The lines to copy from the listing below are those that contain the string "legend".

** Records supplied follows **

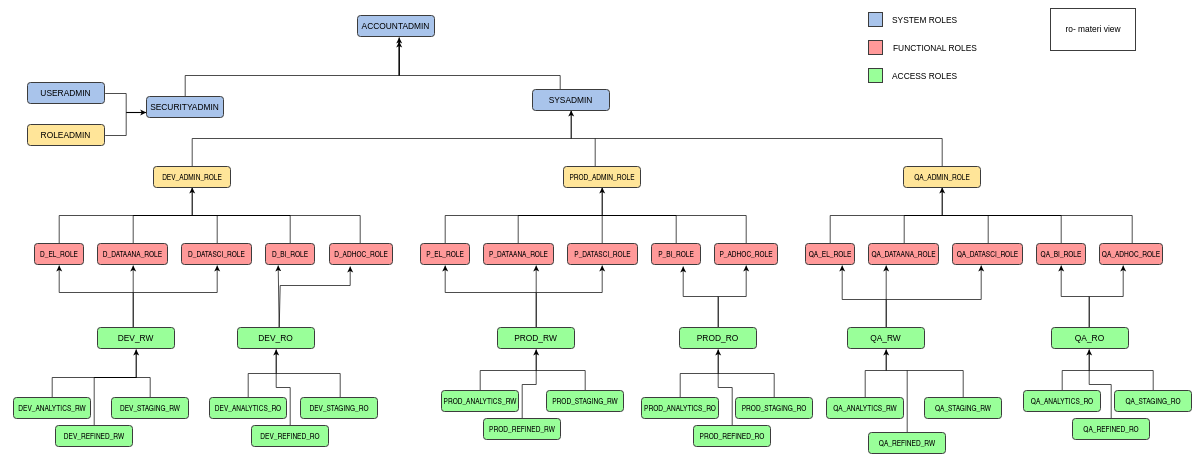
<!DOCTYPE html>
<html lang="en">
<head>
<meta charset="utf-8">
<title>Role hierarchy</title>
<style>
:root {
  --system: #a9c4eb;
  --admin: #ffe599;
  --functional: #ff9999;
  --access: #99ff99;
  --outline: #3c3c3c;
  --line: #000;
}
* { box-sizing: border-box; margin: 0; padding: 0; }
body { background: #fff; overflow: hidden; }
.diagram {
  position: relative;
  width: 1200px;
  height: 463px;
  overflow: hidden;
  background: #fff;
  color: #000;
  font: 8.4px/10px "Liberation Sans", Arial, sans-serif;
  white-space: nowrap;
}
.connectors { position: absolute; inset: 0; fill: none; stroke: var(--line); stroke-width: 0.7; }
.connectors .stem { stroke-width: 1.1; }
.node {
  position: absolute;
  left: var(--x);
  top: var(--y);
  width: 78px;
  height: 22px;
  display: flex;
  align-items: center;
  justify-content: center;
  padding-right: 1px;
  border: 1px solid var(--outline);
  border-radius: 3.5px;
}
.system { background: var(--system); }
.admin { background: var(--admin); }
.functional { background: var(--functional); --y: 243px; }
.access { background: var(--access); }
.short { width: 50px; }
.medium { width: 64px; }
.long { width: 71px; }
.grant { --y: 327px; }
.condensed .node { font-family: "TeX Gyre Heros Cn", "Liberation Sans", sans-serif; font-size: 8px; padding-right: 0; }
.legend {
  position: absolute;
  left: 868px;
  top: 12px;
  display: grid;
  grid-auto-rows: 15px;
  row-gap: 13px;
  list-style: none;
}
.legend li { display: flex; align-items: center; gap: 9px; }
.legend .swatch { width: 15px; height: 15px; border: 1px solid var(--outline); }
.legend .first { padding-top: 1px; }
.legend .first .swatch { margin-top: -1px; }
.legend .second { gap: 10px; }
.note {
  position: absolute;
  left: 1050px;
  top: 8px;
  width: 86px;
  height: 43px;
  display: flex;
  align-items: center;
  justify-content: center;
  padding-bottom: 2px;
  border: 1px solid var(--outline);
}
</style>
</head>
<body>
<main class="diagram">
  <svg class="connectors" width="1200" height="463" viewBox="0 0 1200 463" aria-hidden="true">
    <defs>
      <marker id="arrow" markerUnits="userSpaceOnUse" markerWidth="8" markerHeight="8" refX="6" refY="3.5" orient="auto">
        <path d="M0 0.5L6 3.5L0 6.5L1.5 3.5Z" fill="#000" stroke="none"/>
      </marker>
    </defs>
    <g transform="translate(0.2 0.5)">
      <g class="system-links">
        <path d="M185 96V75H560V89"/>
        <path class="stem" d="M399 75V41" marker-end="url(#arrow)"/>
        <path class="stem" d="M399 75V37" marker-end="url(#arrow)"/>
        <path d="M105 93H126V135H105"/>
        <path class="stem" d="M126 112H146" marker-end="url(#arrow)"/>
        <path d="M192 166V138H942V166M595 138V166"/>
        <path class="stem" d="M571 138V110" marker-end="url(#arrow)"/>
      </g>
      <g class="admin-links">
        <path d="M59 244V215H360V244M133 215V244M217 215V244M290 215V244"/>
        <path class="stem" d="M133 215H290M192 215V187" marker-end="url(#arrow)"/>
        <path d="M445 244V215H746V244M518 215V244M602 215V244M676 215V244"/>
        <path class="stem" d="M518 215H676M602 215V187" marker-end="url(#arrow)"/>
        <path d="M830 244V215H1132V244M904 215V244M988 215V244M1061 215V244"/>
        <path class="stem" d="M904 215H1061M942 215V187" marker-end="url(#arrow)"/>
      </g>
      <g class="functional-links">
        <path d="M133 292H59V265" marker-end="url(#arrow)"/>
        <path d="M133 292H217V265" marker-end="url(#arrow)"/>
        <path d="M133 292V265" marker-end="url(#arrow)"/>
        <path class="stem" d="M133 328V292"/>
        <path d="M279 328L278 265" marker-end="url(#arrow)"/>
        <path d="M279 328L280 285H350V266" marker-end="url(#arrow)"/>
        <path d="M536 292H445V265" marker-end="url(#arrow)"/>
        <path d="M536 292H602V265" marker-end="url(#arrow)"/>
        <path d="M536 292V265" marker-end="url(#arrow)"/>
        <path class="stem" d="M536 328V292"/>
        <path d="M718 296H683V266" marker-end="url(#arrow)"/>
        <path d="M718 296H746V265" marker-end="url(#arrow)"/>
        <path class="stem" d="M718 328V296"/>
        <path d="M886 299H842V265" marker-end="url(#arrow)"/>
        <path d="M886 299H981V265" marker-end="url(#arrow)"/>
        <path d="M886 299V265" marker-end="url(#arrow)"/>
        <path class="stem" d="M886 328V299"/>
        <path d="M1089 296H1061V265" marker-end="url(#arrow)"/>
        <path d="M1089 296H1123V265" marker-end="url(#arrow)"/>
        <path class="stem" d="M1089 328V296"/>
      </g>
      <g class="access-links">
        <path d="M52 398V377H150V398M94 426V377"/>
        <path class="stem" d="M94 377H136V349" marker-end="url(#arrow)"/>
        <path d="M248 398V373H340V398M290 426V387H276V373"/>
        <path class="stem" d="M276 373V349" marker-end="url(#arrow)"/>
        <path d="M480 391V370H585V391M522 419V384H536V370"/>
        <path class="stem" d="M536 370V349" marker-end="url(#arrow)"/>
        <path d="M680 398V373H774V398M732 426V387H718V373"/>
        <path class="stem" d="M718 373V349" marker-end="url(#arrow)"/>
        <path d="M865 398V370H963V398M907 433V370"/>
        <path class="stem" d="M886 370V349" marker-end="url(#arrow)"/>
        <path d="M1062 391V370H1153V391M1111 419V384H1089V370"/>
        <path class="stem" d="M1089 370V349" marker-end="url(#arrow)"/>
      </g>
    </g>
  </svg>

  <section aria-label="System roles">
    <div class="node system" style="--x:357px;--y:15px">ACCOUNTADMIN</div>
    <div class="node system" style="--x:27px;--y:82px">USERADMIN</div>
    <div class="node admin" style="--x:27px;--y:124px">ROLEADMIN</div>
    <div class="node system" style="--x:146px;--y:96px">SECURITYADMIN</div>
    <div class="node system" style="--x:532px;--y:89px">SYSADMIN</div>
  </section>

  <section class="condensed" aria-label="Environment admin roles">
    <div class="node admin" style="--x:153px;--y:166px">DEV_ADMIN_ROLE</div>
    <div class="node admin" style="--x:563px;--y:166px">PROD_ADMIN_ROLE</div>
    <div class="node admin" style="--x:903px;--y:166px">QA_ADMIN_ROLE</div>
  </section>

  <section class="condensed" aria-label="Functional roles">
    <div class="node functional short" style="--x:34px">D_EL_ROLE</div>
    <div class="node functional long" style="--x:97px">D_DATAANA_ROLE</div>
    <div class="node functional long" style="--x:181px">D_DATASCI_ROLE</div>
    <div class="node functional short" style="--x:265px">D_BI_ROLE</div>
    <div class="node functional medium" style="--x:329px">D_ADHOC_ROLE</div>
    <div class="node functional short" style="--x:420px">P_EL_ROLE</div>
    <div class="node functional long" style="--x:483px">P_DATAANA_ROLE</div>
    <div class="node functional long" style="--x:567px">P_DATASCI_ROLE</div>
    <div class="node functional short" style="--x:651px">P_BI_ROLE</div>
    <div class="node functional medium" style="--x:714px">P_ADHOC_ROLE</div>
    <div class="node functional short" style="--x:805px">QA_EL_ROLE</div>
    <div class="node functional long" style="--x:868px">QA_DATAANA_ROLE</div>
    <div class="node functional long" style="--x:952px">QA_DATASCI_ROLE</div>
    <div class="node functional short" style="--x:1036px">QA_BI_ROLE</div>
    <div class="node functional medium" style="--x:1099px">QA_ADHOC_ROLE</div>
  </section>

  <section aria-label="Access roles">
    <div class="node access grant" style="--x:97px">DEV_RW</div>
    <div class="node access grant" style="--x:237px">DEV_RO</div>
    <div class="node access grant" style="--x:497px">PROD_RW</div>
    <div class="node access grant" style="--x:679px">PROD_RO</div>
    <div class="node access grant" style="--x:847px">QA_RW</div>
    <div class="node access grant" style="--x:1051px">QA_RO</div>
  </section>

  <section class="condensed" aria-label="Access roles by layer">
    <div class="node access" style="--x:13px;--y:397px">DEV_ANALYTICS_RW</div>
    <div class="node access" style="--x:111px;--y:397px">DEV_STAGING_RW</div>
    <div class="node access" style="--x:55px;--y:425px">DEV_REFINED_RW</div>
    <div class="node access" style="--x:209px;--y:397px">DEV_ANALYTICS_RO</div>
    <div class="node access" style="--x:300px;--y:397px">DEV_STAGING_RO</div>
    <div class="node access" style="--x:251px;--y:425px">DEV_REFINED_RO</div>

    <div class="node access" style="--x:441px;--y:390px">PROD_ANALYTICS_RW</div>
    <div class="node access" style="--x:546px;--y:390px">PROD_STAGING_RW</div>
    <div class="node access" style="--x:483px;--y:418px">PROD_REFINED_RW</div>
    <div class="node access" style="--x:641px;--y:397px">PROD_ANALYTICS_RO</div>
    <div class="node access" style="--x:735px;--y:397px">PROD_STAGING_RO</div>
    <div class="node access" style="--x:693px;--y:425px">PROD_REFINED_RO</div>

    <div class="node access" style="--x:826px;--y:397px">QA_ANALYTICS_RW</div>
    <div class="node access" style="--x:924px;--y:397px">QA_STAGING_RW</div>
    <div class="node access" style="--x:868px;--y:432px">QA_REFINED_RW</div>
    <div class="node access" style="--x:1023px;--y:390px">QA_ANALYTICS_RO</div>
    <div class="node access" style="--x:1114px;--y:390px">QA_STAGING_RO</div>
    <div class="node access" style="--x:1072px;--y:418px">QA_REFINED_RO</div>
  </section>

  <ul class="legend">
    <li class="first"><span class="swatch system"></span>SYSTEM ROLES</li>
    <li class="second"><span class="swatch" style="background:var(--functional)"></span>FUNCTIONAL ROLES</li>
    <li><span class="swatch access"></span>ACCESS ROLES</li>
  </ul>
  <p class="note">ro- materi view</p>
</main>
</body>
</html>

** End of Records supplied **

Solution for this exercise:
.legend {
.legend li { display: flex; align-items: center; gap: 9px; }
.legend .swatch { width: 15px; height: 15px; border: 1px solid var(--outline); }
.legend .first { padding-top: 1px; }
.legend .first .swatch { margin-top: -1px; }
.legend .second { gap: 10px; }
  <ul class="legend">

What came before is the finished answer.